Work instruction: Look below for the line that has "620C167 638 175". Set down the lines from there through the line that has "562L592 576L657 568V561L622", exactly as written.

Supplied records:
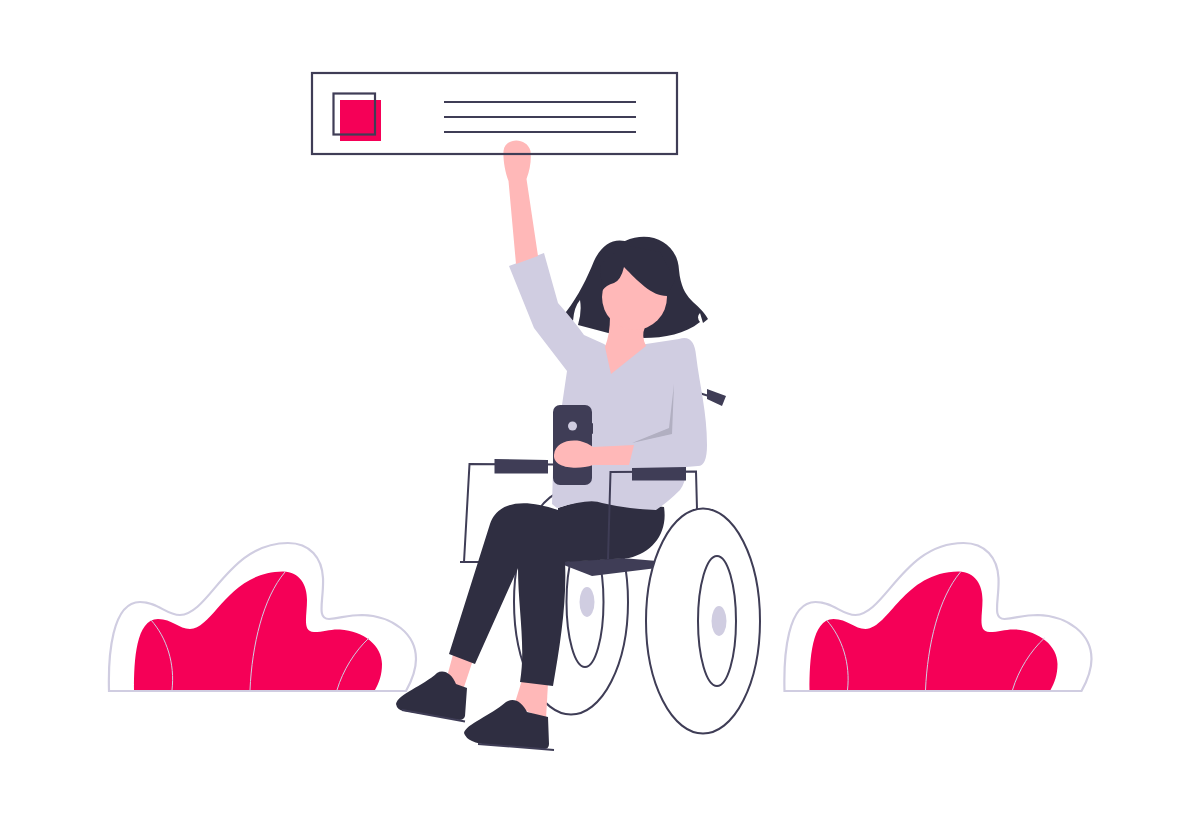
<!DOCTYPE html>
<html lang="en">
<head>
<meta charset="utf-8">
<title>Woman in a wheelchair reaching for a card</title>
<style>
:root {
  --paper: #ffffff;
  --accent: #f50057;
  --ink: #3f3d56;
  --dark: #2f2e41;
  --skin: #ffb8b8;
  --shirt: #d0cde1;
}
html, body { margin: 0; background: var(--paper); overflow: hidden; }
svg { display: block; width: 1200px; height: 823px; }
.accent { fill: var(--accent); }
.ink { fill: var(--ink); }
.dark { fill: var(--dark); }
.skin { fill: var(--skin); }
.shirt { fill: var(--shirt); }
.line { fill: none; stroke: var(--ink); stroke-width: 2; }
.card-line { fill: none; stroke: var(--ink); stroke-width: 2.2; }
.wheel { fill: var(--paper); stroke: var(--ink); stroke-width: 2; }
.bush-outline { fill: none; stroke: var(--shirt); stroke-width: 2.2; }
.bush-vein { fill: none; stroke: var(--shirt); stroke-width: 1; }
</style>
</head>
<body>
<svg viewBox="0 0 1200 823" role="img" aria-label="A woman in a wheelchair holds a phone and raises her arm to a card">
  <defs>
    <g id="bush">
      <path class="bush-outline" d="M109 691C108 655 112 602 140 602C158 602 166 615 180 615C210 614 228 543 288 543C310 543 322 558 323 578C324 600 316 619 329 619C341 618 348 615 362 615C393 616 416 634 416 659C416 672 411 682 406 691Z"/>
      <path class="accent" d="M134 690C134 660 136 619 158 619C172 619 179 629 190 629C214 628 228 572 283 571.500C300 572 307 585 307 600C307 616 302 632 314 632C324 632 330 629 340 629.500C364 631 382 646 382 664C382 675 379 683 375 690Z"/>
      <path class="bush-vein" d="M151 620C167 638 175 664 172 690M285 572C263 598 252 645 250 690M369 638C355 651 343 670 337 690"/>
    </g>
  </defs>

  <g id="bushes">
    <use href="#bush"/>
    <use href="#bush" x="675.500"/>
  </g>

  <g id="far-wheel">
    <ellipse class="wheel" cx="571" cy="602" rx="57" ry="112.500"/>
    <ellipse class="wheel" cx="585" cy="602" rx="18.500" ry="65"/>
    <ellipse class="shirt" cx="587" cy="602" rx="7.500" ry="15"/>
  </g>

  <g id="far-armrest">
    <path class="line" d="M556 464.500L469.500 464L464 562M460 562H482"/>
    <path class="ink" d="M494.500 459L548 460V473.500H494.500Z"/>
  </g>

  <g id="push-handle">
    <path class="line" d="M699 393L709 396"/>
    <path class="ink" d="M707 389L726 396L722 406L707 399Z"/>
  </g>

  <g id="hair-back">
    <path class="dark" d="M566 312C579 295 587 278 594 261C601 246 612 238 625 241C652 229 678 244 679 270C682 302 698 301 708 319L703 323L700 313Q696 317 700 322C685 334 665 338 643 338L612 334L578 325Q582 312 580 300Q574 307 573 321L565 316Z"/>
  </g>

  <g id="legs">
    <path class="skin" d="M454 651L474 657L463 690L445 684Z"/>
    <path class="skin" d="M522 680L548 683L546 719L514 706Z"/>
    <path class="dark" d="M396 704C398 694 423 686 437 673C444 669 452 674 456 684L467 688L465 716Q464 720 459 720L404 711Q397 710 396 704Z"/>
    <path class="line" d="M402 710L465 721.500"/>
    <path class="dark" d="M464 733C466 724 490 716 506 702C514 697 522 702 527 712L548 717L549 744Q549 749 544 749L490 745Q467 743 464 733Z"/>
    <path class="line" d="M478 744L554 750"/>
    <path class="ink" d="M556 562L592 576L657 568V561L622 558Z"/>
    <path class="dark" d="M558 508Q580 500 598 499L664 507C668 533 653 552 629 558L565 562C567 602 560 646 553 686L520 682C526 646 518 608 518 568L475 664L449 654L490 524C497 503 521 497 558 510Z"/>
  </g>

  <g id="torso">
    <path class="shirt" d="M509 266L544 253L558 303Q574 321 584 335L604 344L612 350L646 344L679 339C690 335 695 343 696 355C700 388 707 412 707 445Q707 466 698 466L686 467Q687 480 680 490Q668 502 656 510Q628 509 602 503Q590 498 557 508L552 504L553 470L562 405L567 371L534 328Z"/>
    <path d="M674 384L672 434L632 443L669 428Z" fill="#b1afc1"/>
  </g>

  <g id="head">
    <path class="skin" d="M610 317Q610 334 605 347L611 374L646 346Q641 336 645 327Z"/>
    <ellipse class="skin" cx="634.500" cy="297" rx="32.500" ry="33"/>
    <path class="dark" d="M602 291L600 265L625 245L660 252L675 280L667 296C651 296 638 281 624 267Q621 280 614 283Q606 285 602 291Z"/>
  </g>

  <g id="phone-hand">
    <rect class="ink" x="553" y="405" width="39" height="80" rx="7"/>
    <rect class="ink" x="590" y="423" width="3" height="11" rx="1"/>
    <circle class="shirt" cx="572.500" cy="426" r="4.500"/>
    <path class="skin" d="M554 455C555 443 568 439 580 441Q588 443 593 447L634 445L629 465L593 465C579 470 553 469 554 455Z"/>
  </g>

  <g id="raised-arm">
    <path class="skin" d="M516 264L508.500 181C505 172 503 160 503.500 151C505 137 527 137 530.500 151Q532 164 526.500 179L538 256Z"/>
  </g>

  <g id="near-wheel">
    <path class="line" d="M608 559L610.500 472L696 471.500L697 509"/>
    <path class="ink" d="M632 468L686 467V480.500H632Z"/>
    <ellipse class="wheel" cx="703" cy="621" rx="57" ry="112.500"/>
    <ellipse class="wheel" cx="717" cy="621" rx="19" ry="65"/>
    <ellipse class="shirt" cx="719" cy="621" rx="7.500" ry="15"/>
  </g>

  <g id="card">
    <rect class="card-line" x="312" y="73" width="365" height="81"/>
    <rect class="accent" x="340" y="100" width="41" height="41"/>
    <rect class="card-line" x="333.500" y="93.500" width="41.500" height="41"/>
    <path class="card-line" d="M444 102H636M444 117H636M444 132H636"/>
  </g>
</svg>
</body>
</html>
---
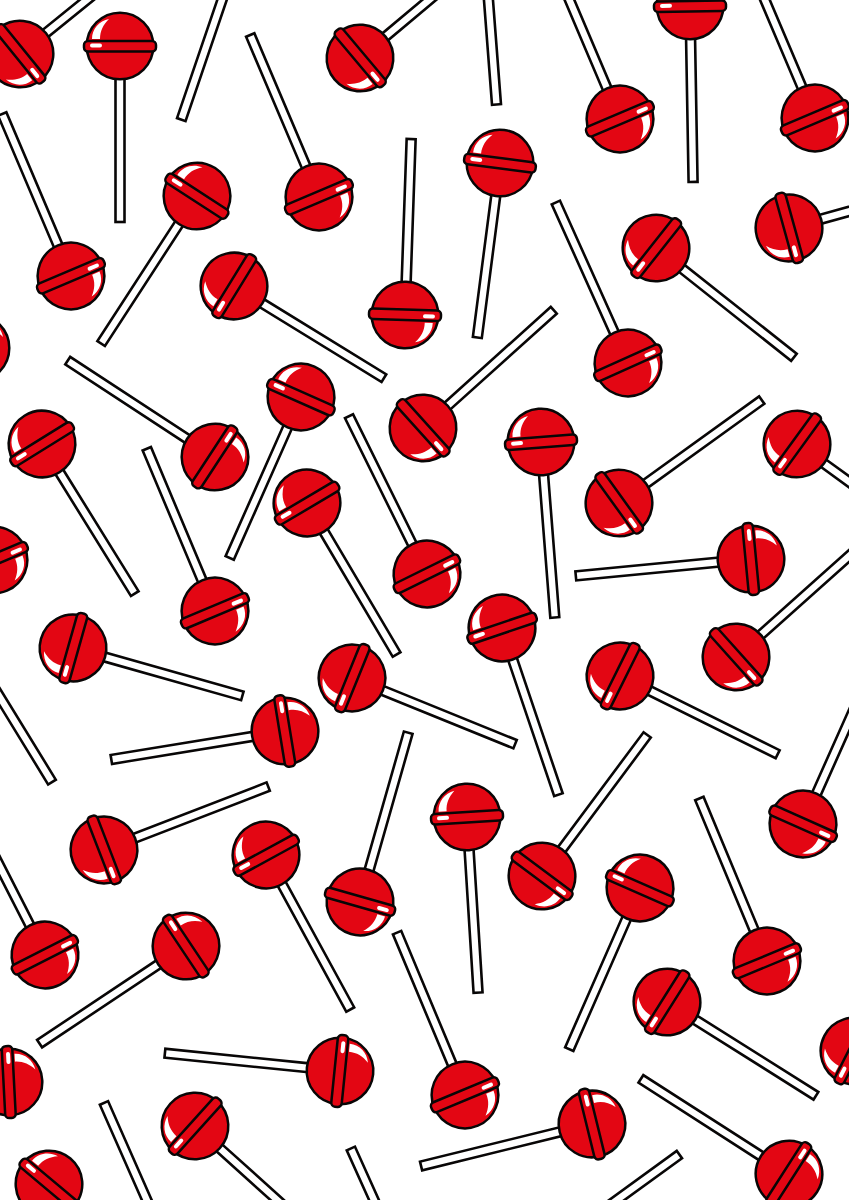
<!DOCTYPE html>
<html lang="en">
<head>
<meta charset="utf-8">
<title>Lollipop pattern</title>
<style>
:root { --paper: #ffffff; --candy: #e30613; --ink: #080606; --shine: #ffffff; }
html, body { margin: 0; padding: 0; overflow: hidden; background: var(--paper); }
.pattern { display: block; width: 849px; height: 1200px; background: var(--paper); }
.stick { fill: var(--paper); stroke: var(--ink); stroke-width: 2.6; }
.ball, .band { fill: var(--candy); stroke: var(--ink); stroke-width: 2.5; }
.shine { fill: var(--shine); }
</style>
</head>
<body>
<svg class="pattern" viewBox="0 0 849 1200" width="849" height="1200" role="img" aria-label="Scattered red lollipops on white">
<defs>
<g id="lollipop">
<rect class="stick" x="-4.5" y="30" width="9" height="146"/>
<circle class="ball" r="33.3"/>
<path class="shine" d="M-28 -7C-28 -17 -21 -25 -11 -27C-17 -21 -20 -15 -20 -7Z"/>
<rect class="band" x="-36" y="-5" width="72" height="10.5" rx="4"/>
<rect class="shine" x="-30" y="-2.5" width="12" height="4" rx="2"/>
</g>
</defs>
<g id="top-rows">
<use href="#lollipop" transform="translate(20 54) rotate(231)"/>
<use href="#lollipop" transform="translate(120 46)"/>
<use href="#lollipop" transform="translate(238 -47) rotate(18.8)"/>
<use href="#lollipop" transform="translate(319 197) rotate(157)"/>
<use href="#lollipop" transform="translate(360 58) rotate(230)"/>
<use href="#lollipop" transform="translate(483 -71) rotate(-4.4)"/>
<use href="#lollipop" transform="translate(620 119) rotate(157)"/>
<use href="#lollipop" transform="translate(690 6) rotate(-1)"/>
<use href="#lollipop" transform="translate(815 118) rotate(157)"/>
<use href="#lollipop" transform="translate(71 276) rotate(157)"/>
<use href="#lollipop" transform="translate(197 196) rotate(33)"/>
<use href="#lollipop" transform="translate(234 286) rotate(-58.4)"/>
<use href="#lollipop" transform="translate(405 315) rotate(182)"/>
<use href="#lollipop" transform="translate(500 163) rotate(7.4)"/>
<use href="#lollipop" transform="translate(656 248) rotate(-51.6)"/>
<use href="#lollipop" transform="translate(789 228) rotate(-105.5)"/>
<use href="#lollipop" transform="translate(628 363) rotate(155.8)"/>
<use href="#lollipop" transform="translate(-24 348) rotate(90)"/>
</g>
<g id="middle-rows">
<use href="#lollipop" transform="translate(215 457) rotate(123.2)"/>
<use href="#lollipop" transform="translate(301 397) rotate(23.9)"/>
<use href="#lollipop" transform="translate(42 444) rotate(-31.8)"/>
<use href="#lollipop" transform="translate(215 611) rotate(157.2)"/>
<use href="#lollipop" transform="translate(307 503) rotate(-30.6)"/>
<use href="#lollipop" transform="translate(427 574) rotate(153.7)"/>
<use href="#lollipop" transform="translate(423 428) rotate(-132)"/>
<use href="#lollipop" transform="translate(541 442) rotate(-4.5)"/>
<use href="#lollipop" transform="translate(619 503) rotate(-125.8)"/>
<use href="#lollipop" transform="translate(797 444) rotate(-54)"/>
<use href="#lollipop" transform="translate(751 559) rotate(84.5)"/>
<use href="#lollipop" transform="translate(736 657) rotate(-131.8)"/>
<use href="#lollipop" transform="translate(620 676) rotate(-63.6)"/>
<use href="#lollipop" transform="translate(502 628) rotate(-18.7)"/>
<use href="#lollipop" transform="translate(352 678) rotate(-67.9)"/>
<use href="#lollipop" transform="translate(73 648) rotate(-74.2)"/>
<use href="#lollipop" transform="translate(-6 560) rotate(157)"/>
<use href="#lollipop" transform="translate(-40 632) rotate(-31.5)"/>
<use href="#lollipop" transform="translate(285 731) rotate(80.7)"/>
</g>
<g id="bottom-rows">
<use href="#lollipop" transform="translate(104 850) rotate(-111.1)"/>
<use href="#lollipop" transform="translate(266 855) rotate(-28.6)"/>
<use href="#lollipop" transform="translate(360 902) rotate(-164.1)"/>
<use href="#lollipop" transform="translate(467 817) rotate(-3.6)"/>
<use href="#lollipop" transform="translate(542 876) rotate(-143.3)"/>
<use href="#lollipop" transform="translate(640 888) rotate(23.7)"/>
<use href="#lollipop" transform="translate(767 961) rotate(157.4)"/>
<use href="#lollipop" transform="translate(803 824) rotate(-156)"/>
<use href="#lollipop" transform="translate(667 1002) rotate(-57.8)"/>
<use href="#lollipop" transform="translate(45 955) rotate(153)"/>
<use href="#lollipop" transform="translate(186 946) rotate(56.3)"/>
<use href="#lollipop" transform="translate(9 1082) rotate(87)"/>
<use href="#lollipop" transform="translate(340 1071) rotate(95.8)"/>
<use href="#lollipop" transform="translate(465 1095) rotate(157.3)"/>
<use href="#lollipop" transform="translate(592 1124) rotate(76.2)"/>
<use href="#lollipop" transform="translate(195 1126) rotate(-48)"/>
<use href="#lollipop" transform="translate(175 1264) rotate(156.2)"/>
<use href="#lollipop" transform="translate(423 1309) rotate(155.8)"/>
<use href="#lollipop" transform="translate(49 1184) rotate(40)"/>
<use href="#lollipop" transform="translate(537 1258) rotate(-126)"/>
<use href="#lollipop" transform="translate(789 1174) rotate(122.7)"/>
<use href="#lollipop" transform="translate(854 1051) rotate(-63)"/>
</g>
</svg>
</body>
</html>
==
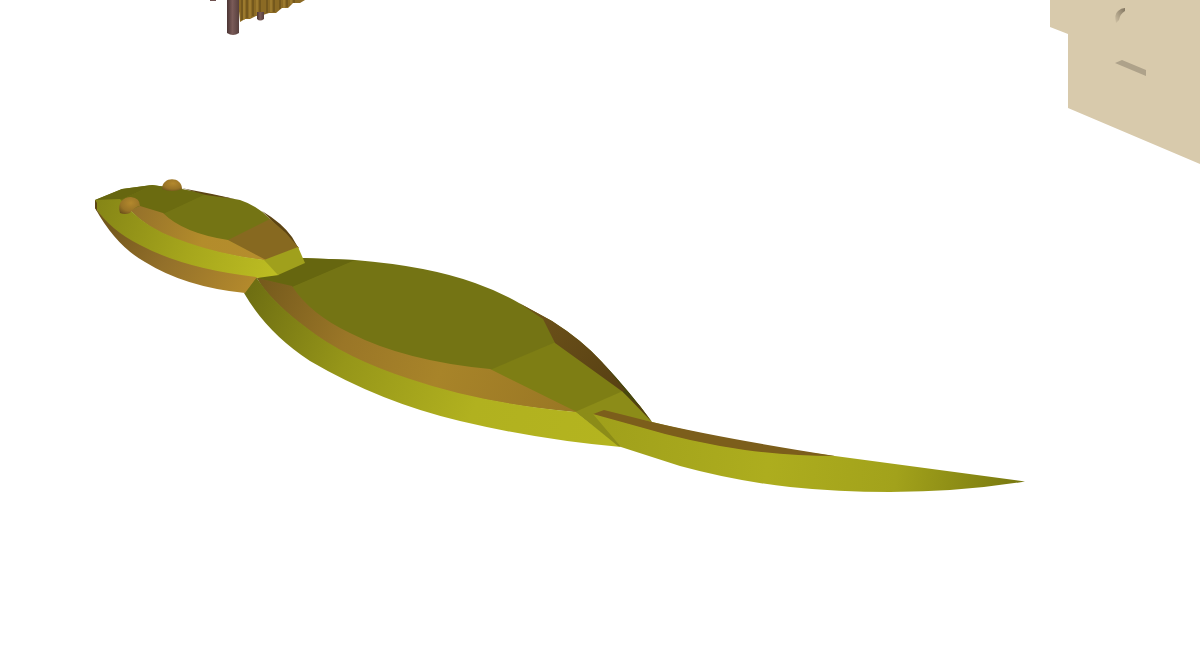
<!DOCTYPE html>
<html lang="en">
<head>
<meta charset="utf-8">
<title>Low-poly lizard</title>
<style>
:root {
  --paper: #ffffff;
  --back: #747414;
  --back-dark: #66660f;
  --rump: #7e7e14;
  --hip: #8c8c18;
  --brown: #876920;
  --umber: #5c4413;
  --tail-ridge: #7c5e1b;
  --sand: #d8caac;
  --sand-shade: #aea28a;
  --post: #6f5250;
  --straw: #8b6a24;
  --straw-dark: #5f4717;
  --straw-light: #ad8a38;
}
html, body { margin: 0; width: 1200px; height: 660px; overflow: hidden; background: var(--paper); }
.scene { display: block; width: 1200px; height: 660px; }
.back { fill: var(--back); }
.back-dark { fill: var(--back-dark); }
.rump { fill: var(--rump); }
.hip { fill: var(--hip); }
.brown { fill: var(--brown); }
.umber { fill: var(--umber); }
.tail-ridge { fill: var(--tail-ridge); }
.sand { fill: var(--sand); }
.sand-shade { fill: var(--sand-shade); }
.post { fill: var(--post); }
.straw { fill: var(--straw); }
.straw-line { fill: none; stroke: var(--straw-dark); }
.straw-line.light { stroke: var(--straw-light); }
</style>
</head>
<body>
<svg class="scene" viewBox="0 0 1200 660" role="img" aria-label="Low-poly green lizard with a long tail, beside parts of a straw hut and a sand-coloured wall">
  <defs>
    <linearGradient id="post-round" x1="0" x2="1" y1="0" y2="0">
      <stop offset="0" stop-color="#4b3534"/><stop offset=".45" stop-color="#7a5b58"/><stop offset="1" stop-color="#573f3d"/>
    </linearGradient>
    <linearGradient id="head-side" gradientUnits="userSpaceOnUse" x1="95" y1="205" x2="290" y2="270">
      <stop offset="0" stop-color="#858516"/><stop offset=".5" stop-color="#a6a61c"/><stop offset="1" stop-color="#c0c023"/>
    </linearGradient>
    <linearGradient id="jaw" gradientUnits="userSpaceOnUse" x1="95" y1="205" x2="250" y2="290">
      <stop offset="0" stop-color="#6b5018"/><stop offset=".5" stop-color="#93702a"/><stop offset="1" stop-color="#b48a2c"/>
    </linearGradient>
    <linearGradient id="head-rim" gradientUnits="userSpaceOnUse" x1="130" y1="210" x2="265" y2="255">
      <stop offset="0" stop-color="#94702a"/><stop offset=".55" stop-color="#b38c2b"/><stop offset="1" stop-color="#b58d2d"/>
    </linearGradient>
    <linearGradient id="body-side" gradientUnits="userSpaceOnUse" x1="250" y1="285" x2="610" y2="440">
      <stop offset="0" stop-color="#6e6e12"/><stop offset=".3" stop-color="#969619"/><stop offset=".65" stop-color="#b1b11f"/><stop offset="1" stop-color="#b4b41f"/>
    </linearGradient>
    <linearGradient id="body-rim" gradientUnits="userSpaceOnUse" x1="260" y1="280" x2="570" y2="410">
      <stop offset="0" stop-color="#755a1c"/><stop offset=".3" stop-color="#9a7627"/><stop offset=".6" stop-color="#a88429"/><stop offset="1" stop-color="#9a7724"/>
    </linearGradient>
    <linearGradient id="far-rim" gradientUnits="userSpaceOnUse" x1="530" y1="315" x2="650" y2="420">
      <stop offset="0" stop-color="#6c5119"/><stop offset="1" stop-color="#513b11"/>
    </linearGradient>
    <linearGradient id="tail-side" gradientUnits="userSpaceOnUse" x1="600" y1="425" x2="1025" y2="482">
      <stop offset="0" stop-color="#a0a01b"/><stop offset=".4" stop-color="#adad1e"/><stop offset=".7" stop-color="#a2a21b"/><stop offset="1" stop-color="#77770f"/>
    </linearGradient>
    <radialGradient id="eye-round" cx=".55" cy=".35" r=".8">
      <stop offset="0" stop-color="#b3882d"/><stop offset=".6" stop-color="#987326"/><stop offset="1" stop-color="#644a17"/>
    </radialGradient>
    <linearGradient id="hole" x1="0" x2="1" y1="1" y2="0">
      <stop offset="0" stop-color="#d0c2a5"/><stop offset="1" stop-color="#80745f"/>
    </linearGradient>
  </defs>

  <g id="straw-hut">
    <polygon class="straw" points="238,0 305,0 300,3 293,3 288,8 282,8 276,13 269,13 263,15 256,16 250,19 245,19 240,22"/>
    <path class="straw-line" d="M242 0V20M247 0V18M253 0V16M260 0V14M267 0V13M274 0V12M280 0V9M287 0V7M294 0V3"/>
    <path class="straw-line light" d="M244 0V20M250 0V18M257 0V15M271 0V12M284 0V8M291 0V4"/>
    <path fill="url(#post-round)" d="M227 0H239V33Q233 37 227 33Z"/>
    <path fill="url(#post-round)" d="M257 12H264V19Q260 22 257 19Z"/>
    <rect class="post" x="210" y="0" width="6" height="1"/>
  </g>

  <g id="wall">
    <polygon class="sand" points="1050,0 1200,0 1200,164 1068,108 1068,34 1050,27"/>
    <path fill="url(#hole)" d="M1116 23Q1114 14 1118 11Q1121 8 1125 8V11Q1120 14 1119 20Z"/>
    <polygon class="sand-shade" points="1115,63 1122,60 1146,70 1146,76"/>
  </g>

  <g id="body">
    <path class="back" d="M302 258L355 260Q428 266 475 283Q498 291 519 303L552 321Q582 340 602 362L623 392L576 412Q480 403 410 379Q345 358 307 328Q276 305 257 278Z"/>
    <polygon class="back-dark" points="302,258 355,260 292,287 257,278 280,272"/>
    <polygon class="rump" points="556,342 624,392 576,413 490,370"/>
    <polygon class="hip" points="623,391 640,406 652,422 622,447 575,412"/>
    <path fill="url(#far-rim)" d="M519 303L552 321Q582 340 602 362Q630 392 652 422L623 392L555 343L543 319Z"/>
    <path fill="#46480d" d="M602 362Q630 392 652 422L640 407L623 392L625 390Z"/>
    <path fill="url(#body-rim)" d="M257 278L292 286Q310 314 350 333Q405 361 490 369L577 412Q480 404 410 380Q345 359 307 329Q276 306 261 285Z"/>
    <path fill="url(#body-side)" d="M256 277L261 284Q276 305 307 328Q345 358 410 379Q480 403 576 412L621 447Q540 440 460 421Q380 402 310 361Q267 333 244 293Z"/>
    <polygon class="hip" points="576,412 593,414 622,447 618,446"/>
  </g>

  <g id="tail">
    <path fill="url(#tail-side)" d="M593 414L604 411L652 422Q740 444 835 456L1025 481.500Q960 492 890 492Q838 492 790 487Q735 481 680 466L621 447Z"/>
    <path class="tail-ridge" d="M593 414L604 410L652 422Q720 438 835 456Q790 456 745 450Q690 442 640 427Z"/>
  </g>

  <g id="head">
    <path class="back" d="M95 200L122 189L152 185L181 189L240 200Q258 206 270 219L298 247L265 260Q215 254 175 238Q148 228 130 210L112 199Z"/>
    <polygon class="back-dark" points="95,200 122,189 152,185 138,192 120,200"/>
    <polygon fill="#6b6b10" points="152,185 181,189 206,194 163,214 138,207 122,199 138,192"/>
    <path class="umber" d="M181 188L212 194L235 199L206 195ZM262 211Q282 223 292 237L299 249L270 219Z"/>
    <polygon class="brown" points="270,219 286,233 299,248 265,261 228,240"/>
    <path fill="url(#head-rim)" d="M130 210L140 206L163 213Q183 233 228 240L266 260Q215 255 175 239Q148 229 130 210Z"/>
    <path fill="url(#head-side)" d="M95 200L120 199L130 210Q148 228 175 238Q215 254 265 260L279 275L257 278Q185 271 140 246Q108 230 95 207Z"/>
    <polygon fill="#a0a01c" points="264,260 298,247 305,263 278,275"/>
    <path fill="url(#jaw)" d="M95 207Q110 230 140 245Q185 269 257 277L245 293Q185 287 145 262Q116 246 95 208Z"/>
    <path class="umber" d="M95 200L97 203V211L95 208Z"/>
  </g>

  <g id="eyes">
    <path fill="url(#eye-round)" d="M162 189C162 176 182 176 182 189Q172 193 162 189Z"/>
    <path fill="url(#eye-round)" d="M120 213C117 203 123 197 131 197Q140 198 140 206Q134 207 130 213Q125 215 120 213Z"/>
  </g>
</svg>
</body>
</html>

Solution for this task:
      <path class="bush-vein" d="M151 620C167 638 175 664 172 690M285 572C263 598 252 645 250 690M369 638C355 651 343 670 337 690"/>
    </g>
  </defs>

  <g id="bushes">
    <use href="#bush"/>
    <use href="#bush" x="675.500"/>
  </g>

  <g id="far-wheel">
    <ellipse class="wheel" cx="571" cy="602" rx="57" ry="112.500"/>
    <ellipse class="wheel" cx="585" cy="602" rx="18.500" ry="65"/>
    <ellipse class="shirt" cx="587" cy="602" rx="7.500" ry="15"/>
  </g>

  <g id="far-armrest">
    <path class="line" d="M556 464.500L469.500 464L464 562M460 562H482"/>
    <path class="ink" d="M494.500 459L548 460V473.500H494.500Z"/>
  </g>

  <g id="push-handle">
    <path class="line" d="M699 393L709 396"/>
    <path class="ink" d="M707 389L726 396L722 406L707 399Z"/>
  </g>

  <g id="hair-back">
    <path class="dark" d="M566 312C579 295 587 278 594 261C601 246 612 238 625 241C652 229 678 244 679 270C682 302 698 301 708 319L703 323L700 313Q696 317 700 322C685 334 665 338 643 338L612 334L578 325Q582 312 580 300Q574 307 573 321L565 316Z"/>
  </g>

  <g id="legs">
    <path class="skin" d="M454 651L474 657L463 690L445 684Z"/>
    <path class="skin" d="M522 680L548 683L546 719L514 706Z"/>
    <path class="dark" d="M396 704C398 694 423 686 437 673C444 669 452 674 456 684L467 688L465 716Q464 720 459 720L404 711Q397 710 396 704Z"/>
    <path class="line" d="M402 710L465 721.500"/>
    <path class="dark" d="M464 733C466 724 490 716 506 702C514 697 522 702 527 712L548 717L549 744Q549 749 544 749L490 745Q467 743 464 733Z"/>
    <path class="line" d="M478 744L554 750"/>
    <path class="ink" d="M556 562L592 576L657 568V561L622 558Z"/>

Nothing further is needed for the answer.